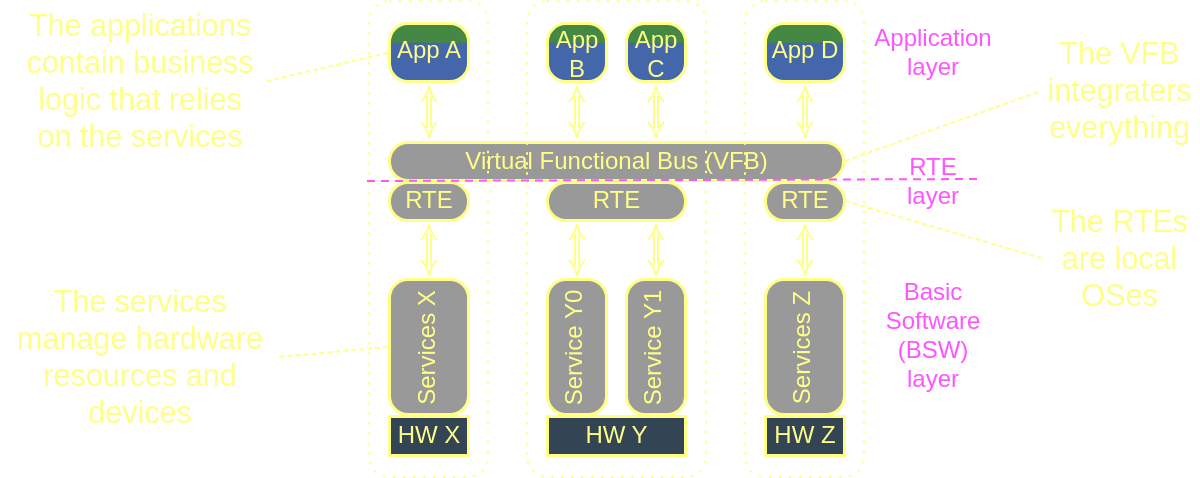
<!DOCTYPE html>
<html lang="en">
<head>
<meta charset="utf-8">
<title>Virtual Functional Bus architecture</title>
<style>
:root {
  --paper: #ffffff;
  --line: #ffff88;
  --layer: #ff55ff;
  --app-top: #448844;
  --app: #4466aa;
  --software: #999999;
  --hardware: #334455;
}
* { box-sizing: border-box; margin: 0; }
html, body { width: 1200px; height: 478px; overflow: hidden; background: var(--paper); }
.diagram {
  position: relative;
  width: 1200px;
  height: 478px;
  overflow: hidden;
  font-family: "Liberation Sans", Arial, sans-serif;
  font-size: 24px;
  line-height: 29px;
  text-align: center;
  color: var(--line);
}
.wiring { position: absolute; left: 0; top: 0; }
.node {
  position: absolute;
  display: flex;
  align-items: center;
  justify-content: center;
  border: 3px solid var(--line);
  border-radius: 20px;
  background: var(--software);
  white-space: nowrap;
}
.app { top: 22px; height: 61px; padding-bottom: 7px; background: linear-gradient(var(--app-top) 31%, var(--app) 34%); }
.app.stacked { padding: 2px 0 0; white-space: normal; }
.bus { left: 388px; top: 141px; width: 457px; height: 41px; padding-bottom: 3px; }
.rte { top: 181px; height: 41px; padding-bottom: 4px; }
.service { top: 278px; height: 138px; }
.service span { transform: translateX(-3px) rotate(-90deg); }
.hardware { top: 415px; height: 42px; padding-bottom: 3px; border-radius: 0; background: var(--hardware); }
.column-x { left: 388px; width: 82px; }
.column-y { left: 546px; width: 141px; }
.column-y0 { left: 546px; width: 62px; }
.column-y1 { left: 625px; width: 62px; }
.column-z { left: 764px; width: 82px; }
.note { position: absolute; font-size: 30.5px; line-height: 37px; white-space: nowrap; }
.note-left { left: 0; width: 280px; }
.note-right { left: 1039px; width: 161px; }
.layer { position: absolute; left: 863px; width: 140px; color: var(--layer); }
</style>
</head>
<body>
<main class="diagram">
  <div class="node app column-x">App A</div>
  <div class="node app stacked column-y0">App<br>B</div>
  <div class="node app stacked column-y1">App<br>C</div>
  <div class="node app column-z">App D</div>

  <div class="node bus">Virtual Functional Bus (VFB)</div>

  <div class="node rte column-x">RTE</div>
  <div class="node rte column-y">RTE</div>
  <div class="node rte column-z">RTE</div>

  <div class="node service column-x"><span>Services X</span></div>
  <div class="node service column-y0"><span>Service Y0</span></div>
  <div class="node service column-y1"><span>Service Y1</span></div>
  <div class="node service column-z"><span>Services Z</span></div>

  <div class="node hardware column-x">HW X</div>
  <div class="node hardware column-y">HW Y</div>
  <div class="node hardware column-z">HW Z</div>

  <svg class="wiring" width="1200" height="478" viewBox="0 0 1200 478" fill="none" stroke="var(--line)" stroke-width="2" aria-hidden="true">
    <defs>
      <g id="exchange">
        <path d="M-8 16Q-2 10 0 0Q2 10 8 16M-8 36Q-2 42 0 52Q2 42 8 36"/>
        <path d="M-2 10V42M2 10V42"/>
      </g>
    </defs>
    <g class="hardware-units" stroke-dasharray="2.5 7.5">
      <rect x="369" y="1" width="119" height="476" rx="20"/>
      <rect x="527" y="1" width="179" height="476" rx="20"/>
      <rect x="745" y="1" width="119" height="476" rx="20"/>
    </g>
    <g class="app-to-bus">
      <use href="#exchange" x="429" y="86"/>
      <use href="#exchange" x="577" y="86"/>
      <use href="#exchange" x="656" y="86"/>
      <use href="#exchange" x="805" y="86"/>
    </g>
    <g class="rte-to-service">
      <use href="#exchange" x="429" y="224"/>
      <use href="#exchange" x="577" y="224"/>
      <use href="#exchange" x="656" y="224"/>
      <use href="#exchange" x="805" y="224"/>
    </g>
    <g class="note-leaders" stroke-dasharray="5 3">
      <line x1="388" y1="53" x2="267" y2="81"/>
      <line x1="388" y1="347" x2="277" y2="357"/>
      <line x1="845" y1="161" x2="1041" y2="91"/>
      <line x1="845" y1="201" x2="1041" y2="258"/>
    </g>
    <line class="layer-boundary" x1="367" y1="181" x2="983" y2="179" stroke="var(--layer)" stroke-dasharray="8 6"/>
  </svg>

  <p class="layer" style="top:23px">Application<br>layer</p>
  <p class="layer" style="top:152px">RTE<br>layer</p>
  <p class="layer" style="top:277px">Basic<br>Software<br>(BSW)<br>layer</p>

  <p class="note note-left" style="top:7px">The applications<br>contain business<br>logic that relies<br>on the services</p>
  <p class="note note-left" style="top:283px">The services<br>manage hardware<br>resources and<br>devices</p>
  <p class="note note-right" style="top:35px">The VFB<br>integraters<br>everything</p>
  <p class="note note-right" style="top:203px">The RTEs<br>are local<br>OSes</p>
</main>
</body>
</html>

## WORK REQUIRED:
Work out the number of lines in the listing above that hold the word "left". Write that number by itself.

## EXERCISE OUTPUT:
12